Notwithstanding our holding today, we pause to clarify that we are not commenting upon the sufficiency of the evidence in this case or on the extent to which a county office of the Indiana Department of Child Services must provide services to parents in a CHINS case. Nor should this opinion be construed as adding an additional element to those already required by Indiana's termination statute. See I.C. § 31-35-2-4; see also A.P., 734 N.E.2d at 1118. Rather, we simply cannot ignore PCDCS's and the trial court's failure to follow numerous and substantial statutory mandates in this matter. As such, the situation demands that we reverse the trial court's termination order on procedural due process grounds.
Based on the foregoing, we conclude that the trial court's order, terminating Father's parental rights to his minor child, violated Father's due process rights.
BAILEY, J., concurs.
KIRSCH, J., dissents with separate opinion.
I fully agree with my colleagues conclusion that Father was denied due process during the CHINS proceeding. Indeed, I would be harsher in my criticism of the Porter County Office of Child Services and its knowing and repeated failure to provide Father with the rights due to him. That said, I do not believe that such failures deprived Father of procedural due process with respect to the termination of his parental rights.

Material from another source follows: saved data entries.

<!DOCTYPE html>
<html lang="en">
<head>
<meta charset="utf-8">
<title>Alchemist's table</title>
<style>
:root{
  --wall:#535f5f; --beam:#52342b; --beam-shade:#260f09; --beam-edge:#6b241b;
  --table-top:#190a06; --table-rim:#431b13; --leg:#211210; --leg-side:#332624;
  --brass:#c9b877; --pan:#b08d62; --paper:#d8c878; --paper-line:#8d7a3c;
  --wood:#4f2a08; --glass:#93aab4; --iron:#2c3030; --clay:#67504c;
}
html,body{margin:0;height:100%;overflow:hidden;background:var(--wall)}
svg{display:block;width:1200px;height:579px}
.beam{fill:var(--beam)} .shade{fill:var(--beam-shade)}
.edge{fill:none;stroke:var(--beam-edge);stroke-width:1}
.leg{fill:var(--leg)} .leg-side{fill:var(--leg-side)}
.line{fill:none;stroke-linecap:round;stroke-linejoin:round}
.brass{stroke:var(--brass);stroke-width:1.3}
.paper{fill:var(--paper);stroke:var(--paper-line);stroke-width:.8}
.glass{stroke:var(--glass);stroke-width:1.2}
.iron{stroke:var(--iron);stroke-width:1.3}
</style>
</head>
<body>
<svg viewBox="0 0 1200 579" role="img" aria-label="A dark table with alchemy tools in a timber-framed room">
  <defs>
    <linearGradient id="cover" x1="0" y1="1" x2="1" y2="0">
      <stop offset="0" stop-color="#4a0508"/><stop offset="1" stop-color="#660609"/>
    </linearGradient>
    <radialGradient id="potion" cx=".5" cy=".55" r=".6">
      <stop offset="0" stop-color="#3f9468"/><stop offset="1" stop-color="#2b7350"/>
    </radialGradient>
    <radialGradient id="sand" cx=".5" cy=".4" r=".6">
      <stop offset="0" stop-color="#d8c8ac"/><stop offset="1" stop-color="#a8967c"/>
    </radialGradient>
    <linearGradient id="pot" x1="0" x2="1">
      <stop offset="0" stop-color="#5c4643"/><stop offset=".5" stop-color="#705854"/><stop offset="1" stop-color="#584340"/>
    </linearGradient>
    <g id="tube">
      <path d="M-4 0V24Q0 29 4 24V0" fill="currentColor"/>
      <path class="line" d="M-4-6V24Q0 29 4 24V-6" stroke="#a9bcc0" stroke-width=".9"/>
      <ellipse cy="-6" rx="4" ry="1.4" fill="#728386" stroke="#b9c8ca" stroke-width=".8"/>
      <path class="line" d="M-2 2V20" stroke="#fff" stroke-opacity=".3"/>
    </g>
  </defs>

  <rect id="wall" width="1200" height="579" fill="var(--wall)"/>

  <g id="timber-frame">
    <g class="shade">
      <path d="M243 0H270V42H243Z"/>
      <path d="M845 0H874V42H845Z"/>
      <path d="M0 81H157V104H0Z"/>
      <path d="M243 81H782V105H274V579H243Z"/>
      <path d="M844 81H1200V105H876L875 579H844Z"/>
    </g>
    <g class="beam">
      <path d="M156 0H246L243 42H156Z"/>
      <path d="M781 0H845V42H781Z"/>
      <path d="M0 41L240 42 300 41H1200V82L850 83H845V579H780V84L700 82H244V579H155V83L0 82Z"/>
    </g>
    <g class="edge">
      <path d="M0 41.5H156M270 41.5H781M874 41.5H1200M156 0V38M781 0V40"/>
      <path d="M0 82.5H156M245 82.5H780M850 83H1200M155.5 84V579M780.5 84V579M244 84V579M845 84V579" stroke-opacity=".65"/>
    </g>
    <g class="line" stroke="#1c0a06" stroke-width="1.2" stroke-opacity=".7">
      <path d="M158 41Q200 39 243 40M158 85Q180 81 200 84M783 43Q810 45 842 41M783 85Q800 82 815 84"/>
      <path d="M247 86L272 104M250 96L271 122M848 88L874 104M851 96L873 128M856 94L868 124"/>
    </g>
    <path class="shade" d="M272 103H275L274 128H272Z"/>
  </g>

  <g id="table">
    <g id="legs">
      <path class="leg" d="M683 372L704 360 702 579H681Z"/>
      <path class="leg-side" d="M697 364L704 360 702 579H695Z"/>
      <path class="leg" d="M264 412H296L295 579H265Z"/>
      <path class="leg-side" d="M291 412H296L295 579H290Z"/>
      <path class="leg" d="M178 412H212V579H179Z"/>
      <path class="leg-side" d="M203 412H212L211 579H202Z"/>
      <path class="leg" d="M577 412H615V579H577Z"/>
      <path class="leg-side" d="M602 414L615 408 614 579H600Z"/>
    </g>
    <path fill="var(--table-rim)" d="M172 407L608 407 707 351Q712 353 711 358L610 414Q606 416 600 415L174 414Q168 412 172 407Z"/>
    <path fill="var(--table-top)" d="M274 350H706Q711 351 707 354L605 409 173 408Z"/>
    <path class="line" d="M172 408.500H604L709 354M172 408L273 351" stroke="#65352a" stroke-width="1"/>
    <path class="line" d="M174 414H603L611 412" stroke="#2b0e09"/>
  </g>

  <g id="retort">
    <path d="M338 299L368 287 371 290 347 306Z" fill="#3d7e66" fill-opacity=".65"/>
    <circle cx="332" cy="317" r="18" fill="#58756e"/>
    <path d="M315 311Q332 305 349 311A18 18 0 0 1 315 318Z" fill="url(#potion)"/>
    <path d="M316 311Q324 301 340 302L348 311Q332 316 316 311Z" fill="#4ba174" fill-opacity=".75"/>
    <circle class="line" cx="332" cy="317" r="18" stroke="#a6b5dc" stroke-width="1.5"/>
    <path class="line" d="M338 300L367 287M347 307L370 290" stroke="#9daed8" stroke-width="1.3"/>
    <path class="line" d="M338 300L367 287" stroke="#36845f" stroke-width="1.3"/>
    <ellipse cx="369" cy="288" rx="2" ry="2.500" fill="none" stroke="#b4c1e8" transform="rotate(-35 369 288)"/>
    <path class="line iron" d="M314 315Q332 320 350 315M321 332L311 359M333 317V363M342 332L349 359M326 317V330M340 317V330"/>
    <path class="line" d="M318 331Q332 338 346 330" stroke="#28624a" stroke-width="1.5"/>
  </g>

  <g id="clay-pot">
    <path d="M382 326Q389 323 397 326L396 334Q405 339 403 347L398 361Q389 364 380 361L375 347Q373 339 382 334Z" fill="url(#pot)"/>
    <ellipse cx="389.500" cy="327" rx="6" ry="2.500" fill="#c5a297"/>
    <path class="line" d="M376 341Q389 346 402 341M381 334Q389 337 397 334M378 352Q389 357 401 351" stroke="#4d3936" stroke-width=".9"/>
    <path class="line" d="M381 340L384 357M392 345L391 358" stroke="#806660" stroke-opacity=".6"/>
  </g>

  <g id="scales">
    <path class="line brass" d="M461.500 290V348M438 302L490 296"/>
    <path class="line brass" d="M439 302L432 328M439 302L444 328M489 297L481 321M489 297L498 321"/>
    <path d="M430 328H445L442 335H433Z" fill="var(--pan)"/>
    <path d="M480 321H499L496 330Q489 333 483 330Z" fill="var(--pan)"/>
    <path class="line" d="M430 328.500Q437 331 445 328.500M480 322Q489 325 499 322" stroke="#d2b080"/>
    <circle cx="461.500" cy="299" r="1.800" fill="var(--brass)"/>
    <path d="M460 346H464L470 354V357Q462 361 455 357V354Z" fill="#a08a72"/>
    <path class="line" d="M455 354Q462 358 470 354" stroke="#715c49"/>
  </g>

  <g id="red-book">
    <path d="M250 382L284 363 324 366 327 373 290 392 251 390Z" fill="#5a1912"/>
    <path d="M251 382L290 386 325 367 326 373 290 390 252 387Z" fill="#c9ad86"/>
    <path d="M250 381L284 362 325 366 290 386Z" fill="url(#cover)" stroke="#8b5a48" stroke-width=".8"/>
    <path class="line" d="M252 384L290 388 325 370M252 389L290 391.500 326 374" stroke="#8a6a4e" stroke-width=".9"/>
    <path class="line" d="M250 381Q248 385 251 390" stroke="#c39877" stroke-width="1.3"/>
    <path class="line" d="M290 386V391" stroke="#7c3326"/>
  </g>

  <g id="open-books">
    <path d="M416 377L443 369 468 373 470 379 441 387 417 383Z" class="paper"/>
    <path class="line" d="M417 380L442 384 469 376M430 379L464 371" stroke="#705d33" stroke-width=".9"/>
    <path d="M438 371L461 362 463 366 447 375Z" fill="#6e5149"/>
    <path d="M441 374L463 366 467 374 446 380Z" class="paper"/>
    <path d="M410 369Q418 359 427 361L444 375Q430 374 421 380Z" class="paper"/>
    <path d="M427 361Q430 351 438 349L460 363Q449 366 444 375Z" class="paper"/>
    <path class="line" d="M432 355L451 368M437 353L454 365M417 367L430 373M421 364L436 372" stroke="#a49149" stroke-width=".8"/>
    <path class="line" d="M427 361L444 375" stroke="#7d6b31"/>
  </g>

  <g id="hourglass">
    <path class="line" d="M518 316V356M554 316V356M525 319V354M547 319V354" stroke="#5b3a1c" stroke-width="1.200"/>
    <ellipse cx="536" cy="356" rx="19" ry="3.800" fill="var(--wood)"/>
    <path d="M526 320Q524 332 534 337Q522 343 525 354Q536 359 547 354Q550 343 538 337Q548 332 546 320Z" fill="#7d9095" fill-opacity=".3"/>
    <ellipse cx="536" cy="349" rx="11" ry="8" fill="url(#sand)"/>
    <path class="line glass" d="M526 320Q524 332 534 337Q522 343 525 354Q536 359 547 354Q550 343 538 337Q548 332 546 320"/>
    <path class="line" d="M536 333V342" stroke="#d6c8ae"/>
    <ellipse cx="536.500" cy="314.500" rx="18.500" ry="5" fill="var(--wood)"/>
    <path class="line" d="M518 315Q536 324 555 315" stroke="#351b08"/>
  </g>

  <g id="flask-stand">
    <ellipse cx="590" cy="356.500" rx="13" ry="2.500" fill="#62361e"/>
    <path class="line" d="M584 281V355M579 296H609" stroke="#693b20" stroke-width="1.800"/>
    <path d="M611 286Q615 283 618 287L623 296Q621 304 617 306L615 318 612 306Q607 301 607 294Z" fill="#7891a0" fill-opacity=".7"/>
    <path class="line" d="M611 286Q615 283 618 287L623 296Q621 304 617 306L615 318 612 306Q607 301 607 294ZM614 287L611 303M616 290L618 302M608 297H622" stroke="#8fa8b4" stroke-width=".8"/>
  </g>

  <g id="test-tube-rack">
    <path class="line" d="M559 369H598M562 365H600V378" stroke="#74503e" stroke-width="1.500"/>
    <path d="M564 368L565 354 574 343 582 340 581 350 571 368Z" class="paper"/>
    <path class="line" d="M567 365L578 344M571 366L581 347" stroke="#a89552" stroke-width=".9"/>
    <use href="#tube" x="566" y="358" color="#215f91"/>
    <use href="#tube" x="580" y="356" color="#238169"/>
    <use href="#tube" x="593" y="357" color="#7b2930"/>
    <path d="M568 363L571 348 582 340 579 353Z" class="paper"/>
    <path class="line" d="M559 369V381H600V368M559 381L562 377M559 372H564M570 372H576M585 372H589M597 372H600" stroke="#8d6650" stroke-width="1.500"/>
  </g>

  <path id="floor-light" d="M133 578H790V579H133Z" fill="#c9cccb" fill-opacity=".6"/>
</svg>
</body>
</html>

During the termination proceeding, Father was provided with both notice and the opportunity to be heard. The trial court listened to and weighed Father's arguments, and its decision to terminate his parental rights was supported by evidence that went far beyond the clear and convincing standard. Finally, the majority's decision to reverse that decision will result in tremendous disruption to the life of the child and the only home he has known, but will not provide any corresponding benefit.
Other than sperm donation, the Father has made no contributions to the life of this child. He has no relationship with the child, has seen the child only two or three times since he was born, and has not seen him at all since July 2008. He has not contributed to the support of his child in any way. He has had a drug addiction that spans most of his adult life and has spent a significant portion of that life in prison. Indeed, if Father remains in prison until his scheduled release date in 2011, he will have spent ten of the last thirteen years in incarceration. Father's older child is under guardianship in Oklahoma. At the termination hearing, the Father presented no evidence to counter the overwhelming evidence of the Division of Child Services supporting the trial court's termination decision.
The child here has had a safe, nurturing, permanent, and drug-free home with his foster parents since he was a few weeks old. It is the only home he has known. In the absence of any evidence that the trial court's decision was erroneous, I would not disrupt that life, but would affirm the trial court in all respects.